Did Joe Biden incorrectly refer to bullets as "clips" during a 2019 campaign rally in New Hampshire? Yes -- but he immediately corrected himself. A post that cites Biden's partial remarks at a November 8, 2019, rally is missing context: although Biden did say in the speech that guns should not have "100 clips," he immediately corrected himself and said "100 bullets."
The claim appeared in an Instagram post (archived here) where it was published by the National Rifle Association (NRA) on June 4, 2021. The image included in the post featured Biden's likeness with an incomplete quote from his campaign rally speech, which read:
I believe in the Second Amendment, but nobody says you can have a magazine with 100 clips in it.
The caption of the post read:
We have a President who wants to ban guns but doesn't know a thing about them. 🙄
This is how the post appeared on Instagram on June 8, 2021:
(Source: Instagram screenshot taken on Tue Jun 8 15:20:50 2021 UTC)
Ironically, the entirety of Biden's quote can be found in a Twitter thread that the NRA posted on November 11, 2019. The tweet contains a video of Biden making the correction from "clips" to "bullets." He said:
I believe in the Second Amendment, but nobody says you can have a magazine with 100 clips in it, 100 bullets in it. We protect geese more than we protect -- no joke, you can only have three shotgun shells when you go shooting for geese.
Biden was correct about the shotgun limits. Federal waterfowl regulations require that hunters adjust shotgun magazines so that the gun can only fire three rounds before it must be re-loaded.
Still, the NRA insisted that Biden did not know what he was talking about. The text of the tweet read:
'I believe in the 2nd Amendment, but nobody says you can have a magazine with 100 clips in it.'
1) Joe: Actions speak louder than words. YOU DON'T 'believe' in our #2A rights - your votes and policies prove that.
2) BTW - what does 'a magazine with 100 clips in it' even mean?
The tweet is included below:
"I believe in the 2nd Amendment, but nobody says you can have a magazine with 100 clips in it."-- NRA (@NRA) November 11, 2019
1) Joe: Actions speak louder than words. YOU DON'T "believe" in our #2A rights - your votes and policies prove that.
2) BTW - what does "a magazine with 100 clips in it" even mean? pic.twitter.com/wNfNWzRbfI
The tweet that followed in the thread contained a Breitbart article by AWR Hawkins published on November 10, 2019, that fills in the missing context implied in the NRA's tweet:
Ironically, leftists often refer to ammunition feeding devices as "clips" instead of magazines, but Biden used the word "clips" in place of bullets. He realized his mistake and corrected himself.
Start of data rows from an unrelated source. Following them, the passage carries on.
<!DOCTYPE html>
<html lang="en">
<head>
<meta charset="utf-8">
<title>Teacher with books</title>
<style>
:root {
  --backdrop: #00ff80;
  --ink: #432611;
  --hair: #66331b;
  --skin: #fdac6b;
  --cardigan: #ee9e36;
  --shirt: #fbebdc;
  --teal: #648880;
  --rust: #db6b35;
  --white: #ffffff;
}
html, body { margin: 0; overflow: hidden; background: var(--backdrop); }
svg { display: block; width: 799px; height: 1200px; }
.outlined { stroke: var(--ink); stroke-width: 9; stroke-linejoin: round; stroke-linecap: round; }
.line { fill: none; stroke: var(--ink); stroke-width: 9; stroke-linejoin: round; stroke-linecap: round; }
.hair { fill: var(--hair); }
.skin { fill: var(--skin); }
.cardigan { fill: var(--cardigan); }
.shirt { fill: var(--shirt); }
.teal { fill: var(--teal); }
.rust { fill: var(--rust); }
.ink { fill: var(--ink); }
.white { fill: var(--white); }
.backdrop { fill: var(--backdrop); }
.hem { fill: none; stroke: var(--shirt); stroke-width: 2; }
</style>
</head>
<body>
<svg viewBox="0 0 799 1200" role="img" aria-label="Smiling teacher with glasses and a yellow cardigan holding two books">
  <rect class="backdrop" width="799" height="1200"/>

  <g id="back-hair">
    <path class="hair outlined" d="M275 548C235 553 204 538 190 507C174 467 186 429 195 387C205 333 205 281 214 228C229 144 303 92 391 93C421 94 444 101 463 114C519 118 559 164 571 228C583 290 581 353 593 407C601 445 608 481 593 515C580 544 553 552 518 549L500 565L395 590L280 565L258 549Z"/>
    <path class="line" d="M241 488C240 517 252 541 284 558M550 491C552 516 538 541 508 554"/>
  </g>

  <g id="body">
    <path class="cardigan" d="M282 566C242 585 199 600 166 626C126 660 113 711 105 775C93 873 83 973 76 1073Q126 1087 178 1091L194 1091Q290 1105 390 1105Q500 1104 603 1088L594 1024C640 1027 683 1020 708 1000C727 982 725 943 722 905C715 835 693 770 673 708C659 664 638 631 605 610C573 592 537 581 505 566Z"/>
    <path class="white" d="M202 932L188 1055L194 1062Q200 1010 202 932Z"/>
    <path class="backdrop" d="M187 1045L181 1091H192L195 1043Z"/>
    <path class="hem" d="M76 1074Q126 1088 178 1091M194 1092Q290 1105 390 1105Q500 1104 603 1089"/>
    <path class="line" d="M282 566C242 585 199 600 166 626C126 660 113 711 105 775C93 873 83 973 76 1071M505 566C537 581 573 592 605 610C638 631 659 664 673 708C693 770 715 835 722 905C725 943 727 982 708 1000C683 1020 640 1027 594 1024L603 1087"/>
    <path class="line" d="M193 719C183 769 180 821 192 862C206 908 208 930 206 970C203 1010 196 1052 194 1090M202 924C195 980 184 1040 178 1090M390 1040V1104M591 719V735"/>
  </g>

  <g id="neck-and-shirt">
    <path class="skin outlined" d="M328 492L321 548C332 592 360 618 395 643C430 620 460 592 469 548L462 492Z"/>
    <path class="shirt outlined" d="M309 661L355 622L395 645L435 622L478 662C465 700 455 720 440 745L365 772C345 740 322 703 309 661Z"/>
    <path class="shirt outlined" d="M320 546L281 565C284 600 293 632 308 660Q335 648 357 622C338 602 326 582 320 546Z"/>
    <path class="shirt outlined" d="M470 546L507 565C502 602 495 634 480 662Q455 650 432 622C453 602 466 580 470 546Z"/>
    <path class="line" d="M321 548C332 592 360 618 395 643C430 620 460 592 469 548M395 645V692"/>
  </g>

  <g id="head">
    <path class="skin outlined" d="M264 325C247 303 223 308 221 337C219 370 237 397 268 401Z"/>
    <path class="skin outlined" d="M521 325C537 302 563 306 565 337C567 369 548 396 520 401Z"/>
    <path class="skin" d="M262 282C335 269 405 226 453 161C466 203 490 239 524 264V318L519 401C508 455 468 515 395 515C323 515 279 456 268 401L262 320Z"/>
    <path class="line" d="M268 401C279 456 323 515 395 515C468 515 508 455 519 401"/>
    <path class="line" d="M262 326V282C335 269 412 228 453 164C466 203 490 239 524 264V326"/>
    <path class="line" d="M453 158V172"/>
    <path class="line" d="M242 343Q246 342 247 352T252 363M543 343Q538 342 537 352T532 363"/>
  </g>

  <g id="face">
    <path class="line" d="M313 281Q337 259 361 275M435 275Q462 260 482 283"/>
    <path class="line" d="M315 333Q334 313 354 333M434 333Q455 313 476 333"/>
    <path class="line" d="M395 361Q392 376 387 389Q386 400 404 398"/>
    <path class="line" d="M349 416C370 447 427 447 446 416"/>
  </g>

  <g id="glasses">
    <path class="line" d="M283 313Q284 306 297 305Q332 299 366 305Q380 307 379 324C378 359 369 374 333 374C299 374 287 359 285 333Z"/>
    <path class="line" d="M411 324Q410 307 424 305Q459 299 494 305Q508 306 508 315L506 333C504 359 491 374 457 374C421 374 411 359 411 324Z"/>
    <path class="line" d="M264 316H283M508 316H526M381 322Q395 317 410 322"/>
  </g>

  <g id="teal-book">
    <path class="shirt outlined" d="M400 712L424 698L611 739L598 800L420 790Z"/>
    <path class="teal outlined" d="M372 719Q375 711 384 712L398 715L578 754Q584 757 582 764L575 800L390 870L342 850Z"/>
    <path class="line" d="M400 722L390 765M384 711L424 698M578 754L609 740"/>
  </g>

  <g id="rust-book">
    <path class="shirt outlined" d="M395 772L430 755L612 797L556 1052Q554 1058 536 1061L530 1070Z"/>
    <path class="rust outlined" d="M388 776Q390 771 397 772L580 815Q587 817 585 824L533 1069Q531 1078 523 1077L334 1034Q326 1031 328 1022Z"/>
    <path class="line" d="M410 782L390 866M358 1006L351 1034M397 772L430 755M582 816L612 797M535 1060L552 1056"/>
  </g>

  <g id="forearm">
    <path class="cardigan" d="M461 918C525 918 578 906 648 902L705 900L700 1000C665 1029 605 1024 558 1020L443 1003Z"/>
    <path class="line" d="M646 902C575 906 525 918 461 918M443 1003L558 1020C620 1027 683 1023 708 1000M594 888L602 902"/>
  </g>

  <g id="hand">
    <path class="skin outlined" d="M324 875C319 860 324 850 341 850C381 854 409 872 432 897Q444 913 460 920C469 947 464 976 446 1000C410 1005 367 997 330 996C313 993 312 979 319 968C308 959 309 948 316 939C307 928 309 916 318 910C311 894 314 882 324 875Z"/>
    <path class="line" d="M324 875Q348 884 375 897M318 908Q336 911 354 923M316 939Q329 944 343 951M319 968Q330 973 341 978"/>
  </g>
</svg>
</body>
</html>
The phrases that Biden used in his rally speech are firearm terms that are commonly misstated. "Bullets" are often used as shorthand for "cartridges." The NRA described the difference between the two terms in a blog post published on August 31, 2016:
Bullets are frequently used to describe ammunition but that's actually not the case. A cartridge is single, complete round of ammunition that is made up of four components: casing, primer, powder, and projectile...
The final component of the cartridge is the projectile which is expelled from a gun, aka a bullet. Bullets can be of many materials, shapes, weights and constructions such as solid lead, lead with a jacket of harder metal, round-nosed, flat-nosed, hollow-pointed, etc. This is why bullets and cartridge (or ammunition) are not the same.
The same post detailed the difference between a "clip" and a "magazine," which are often confused:
A clip is a device for holding a group of cartridges. It is used as a tool to transfer cartridges into a magazine...
On the other hand, a magazine is a spring-loaded container for cartridges that may be an integral part of the gun's mechanism or may be detachable.
In the campaign rally speech, Biden seemed to be referring to the use of high-capacity or large-capacity magazines. According to the definition provided by the Giffords Law Center to Prevent Gun Violence:
Although the statutory definitions vary, magazines with a capacity of more than 10 rounds of ammunition are generally considered "large capacity" magazines.
Similarly, magazines hold cartridges, and bullets are a part of cartridges -- and therefore, ammunition. These corrections are what Biden alluded to when he made his adjustment.